**ABOUT THIS TASK:**
Locate the string "title" in the records below. Copy every line where it occurs.

**MATERIALS PROVIDED:**
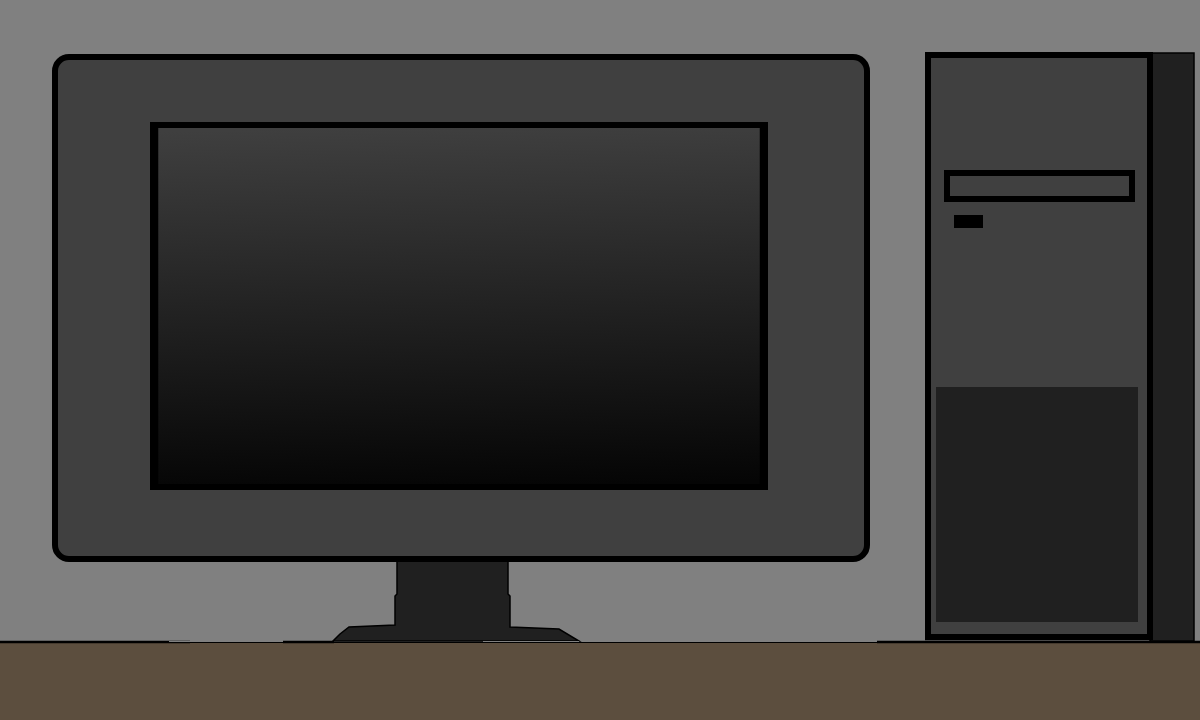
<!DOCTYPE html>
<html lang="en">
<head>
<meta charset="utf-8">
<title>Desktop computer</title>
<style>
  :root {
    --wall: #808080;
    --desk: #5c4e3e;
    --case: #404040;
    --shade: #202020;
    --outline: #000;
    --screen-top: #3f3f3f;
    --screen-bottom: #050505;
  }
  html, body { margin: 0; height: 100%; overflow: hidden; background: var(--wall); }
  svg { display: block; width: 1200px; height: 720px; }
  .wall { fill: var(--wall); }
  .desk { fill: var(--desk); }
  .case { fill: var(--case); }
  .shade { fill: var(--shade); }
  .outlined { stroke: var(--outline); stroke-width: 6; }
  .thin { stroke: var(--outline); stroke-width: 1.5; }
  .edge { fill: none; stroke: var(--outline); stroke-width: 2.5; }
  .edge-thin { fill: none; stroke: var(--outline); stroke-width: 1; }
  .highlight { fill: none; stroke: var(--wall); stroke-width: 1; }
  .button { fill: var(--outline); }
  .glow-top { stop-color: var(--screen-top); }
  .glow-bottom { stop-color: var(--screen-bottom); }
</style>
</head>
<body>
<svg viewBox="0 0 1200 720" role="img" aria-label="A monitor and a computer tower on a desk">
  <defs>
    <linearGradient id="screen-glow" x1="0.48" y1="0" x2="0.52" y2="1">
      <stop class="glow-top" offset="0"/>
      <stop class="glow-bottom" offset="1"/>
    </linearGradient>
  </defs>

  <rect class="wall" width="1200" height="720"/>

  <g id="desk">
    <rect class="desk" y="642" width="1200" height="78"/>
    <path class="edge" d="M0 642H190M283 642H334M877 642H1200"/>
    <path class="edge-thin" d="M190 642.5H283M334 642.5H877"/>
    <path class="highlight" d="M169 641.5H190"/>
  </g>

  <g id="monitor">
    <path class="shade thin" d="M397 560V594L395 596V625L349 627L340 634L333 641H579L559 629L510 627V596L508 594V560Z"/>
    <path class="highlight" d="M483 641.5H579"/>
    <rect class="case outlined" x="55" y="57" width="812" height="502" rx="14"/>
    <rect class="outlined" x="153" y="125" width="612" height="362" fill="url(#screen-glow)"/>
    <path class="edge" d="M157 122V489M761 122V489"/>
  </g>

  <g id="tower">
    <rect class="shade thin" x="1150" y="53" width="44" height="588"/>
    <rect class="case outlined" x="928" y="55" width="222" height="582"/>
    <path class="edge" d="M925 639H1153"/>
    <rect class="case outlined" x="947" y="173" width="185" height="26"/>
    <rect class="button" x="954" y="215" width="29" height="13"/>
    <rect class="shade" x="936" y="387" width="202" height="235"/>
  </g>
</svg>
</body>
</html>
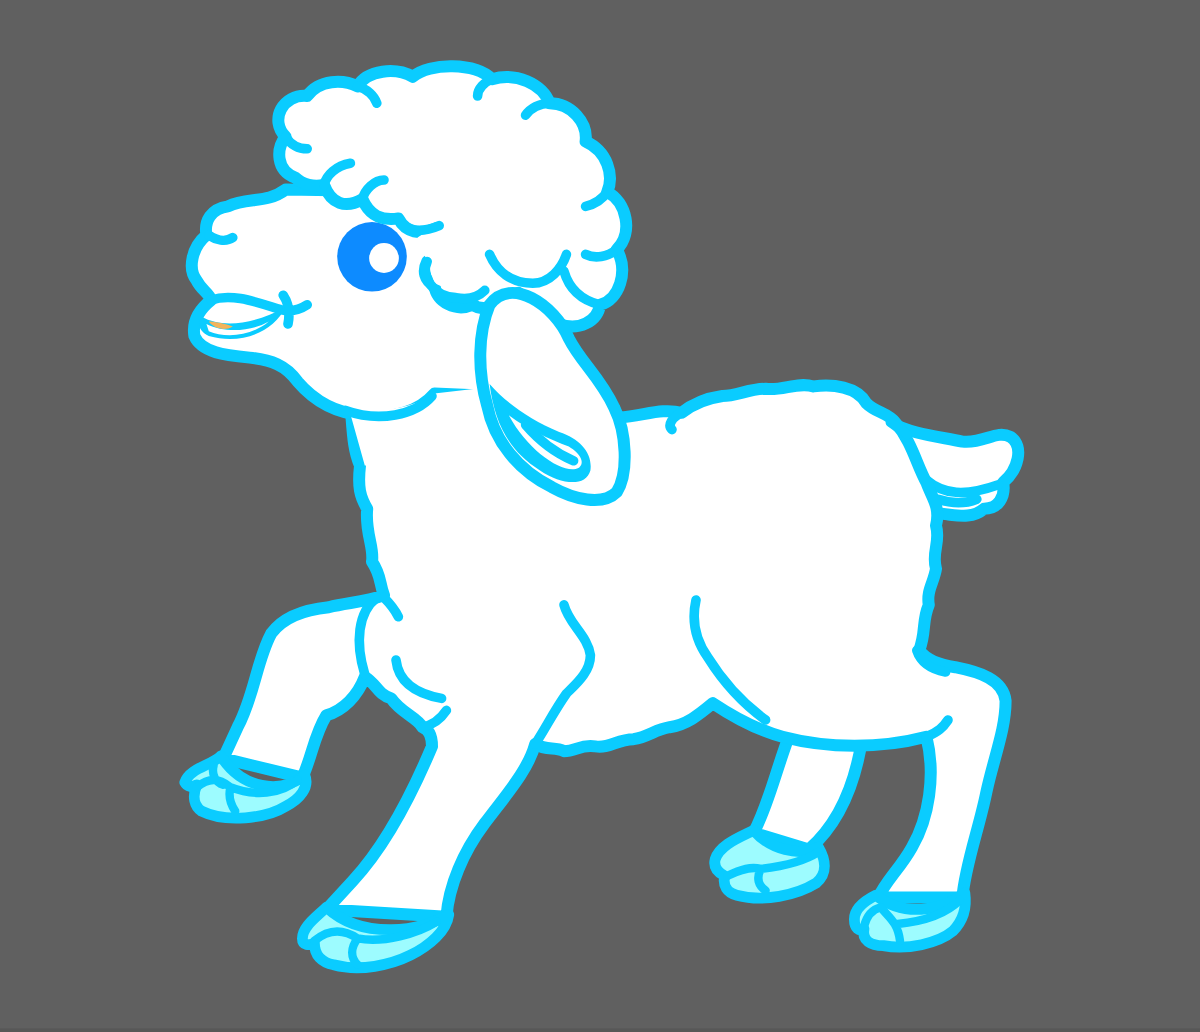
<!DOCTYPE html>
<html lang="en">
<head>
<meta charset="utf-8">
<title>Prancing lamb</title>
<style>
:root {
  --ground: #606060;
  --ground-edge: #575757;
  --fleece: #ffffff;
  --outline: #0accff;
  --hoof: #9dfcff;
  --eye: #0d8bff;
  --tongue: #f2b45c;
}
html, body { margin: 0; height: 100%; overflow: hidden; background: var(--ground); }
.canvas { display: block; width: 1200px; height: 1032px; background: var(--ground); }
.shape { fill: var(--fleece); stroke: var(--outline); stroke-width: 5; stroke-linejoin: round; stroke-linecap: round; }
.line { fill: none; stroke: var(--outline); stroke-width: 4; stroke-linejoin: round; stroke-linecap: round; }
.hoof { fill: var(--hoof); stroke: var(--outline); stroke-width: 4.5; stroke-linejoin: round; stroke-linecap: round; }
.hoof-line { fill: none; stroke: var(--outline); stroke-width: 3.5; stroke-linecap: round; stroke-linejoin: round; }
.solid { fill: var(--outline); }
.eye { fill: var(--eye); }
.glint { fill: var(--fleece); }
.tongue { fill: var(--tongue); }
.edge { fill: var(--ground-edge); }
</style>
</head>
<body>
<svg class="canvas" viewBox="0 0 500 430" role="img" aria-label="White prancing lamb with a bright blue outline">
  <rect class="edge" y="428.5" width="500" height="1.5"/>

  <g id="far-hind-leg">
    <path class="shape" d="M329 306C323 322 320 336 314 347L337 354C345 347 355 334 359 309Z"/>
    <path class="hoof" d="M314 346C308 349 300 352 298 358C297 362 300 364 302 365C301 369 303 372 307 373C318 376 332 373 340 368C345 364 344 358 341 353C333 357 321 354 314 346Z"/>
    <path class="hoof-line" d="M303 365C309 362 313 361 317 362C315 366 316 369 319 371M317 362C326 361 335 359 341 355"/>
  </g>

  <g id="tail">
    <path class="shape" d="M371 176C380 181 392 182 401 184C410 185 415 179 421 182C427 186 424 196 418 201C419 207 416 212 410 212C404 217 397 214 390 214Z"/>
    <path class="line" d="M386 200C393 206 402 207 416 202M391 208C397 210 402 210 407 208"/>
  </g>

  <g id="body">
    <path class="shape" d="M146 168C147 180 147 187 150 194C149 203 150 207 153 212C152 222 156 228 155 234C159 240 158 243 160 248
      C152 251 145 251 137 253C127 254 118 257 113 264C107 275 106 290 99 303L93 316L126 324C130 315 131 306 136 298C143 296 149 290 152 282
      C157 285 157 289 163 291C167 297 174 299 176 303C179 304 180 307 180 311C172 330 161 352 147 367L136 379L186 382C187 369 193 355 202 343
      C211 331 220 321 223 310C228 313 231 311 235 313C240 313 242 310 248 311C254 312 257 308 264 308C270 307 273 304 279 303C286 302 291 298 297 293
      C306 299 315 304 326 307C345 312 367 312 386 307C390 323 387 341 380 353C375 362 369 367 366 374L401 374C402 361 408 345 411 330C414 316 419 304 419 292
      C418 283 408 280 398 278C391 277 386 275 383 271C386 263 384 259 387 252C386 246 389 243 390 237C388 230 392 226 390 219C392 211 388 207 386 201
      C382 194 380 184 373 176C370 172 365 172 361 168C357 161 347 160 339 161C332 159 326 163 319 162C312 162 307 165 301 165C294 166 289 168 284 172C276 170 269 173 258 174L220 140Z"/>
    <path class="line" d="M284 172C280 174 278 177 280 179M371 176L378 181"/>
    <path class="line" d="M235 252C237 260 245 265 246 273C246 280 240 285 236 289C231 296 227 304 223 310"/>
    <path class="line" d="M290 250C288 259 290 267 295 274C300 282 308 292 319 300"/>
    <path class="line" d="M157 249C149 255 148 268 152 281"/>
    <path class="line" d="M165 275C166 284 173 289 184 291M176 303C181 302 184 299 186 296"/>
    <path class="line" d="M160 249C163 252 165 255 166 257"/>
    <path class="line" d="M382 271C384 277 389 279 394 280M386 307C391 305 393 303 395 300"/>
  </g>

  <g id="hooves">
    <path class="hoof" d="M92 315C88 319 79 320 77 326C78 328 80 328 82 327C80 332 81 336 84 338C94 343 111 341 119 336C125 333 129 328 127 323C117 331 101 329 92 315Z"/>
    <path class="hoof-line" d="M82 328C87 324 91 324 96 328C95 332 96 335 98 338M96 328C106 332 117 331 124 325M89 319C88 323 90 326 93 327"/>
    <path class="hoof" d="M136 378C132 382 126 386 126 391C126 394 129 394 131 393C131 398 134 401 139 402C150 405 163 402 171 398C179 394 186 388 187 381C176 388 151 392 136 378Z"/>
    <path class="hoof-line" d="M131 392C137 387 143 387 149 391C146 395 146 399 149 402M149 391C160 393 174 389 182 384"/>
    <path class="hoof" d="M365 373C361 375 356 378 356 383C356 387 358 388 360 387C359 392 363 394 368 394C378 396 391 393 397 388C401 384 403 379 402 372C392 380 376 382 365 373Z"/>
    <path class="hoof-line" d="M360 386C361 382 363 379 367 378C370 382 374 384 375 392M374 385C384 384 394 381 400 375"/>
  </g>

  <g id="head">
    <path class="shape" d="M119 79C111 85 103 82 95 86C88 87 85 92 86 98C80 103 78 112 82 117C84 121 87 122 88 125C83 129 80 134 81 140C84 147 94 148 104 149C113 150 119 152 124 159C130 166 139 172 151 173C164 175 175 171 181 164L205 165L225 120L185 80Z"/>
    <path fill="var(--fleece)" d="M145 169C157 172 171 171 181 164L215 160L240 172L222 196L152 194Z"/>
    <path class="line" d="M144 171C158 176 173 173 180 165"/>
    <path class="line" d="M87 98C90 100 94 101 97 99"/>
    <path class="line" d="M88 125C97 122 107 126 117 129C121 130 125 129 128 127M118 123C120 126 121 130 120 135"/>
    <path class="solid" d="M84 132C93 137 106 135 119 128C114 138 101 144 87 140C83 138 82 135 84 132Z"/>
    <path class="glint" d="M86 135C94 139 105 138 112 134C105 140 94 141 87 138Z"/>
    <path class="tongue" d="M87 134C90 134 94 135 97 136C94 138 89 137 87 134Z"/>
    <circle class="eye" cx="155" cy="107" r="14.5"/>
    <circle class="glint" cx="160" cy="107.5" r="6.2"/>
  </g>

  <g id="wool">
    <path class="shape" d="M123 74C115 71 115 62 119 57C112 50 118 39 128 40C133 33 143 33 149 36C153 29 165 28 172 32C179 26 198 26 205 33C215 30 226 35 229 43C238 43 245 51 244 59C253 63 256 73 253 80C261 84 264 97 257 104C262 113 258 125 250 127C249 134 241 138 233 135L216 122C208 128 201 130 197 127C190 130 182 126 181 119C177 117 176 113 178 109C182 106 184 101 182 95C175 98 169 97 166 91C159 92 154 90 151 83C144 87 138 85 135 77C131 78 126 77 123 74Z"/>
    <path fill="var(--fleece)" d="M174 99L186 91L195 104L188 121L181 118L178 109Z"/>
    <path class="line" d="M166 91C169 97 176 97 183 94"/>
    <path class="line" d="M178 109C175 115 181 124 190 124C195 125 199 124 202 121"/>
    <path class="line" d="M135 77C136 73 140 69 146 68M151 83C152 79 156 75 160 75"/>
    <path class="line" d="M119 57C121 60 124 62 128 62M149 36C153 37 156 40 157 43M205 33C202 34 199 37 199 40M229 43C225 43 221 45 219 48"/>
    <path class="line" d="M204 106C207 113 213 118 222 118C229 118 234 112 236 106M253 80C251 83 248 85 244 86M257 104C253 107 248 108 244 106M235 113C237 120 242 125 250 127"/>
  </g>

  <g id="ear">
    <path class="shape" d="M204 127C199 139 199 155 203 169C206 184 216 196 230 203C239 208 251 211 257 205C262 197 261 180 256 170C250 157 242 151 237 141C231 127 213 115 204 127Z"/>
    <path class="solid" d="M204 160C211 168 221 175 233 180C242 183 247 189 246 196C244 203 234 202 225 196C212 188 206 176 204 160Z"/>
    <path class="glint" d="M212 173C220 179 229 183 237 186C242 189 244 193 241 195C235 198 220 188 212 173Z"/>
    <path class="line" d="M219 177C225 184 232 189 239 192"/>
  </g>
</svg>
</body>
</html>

**OUTPUT BELOW:**
<title>Desktop computer</title>
<title>Prancing lamb</title>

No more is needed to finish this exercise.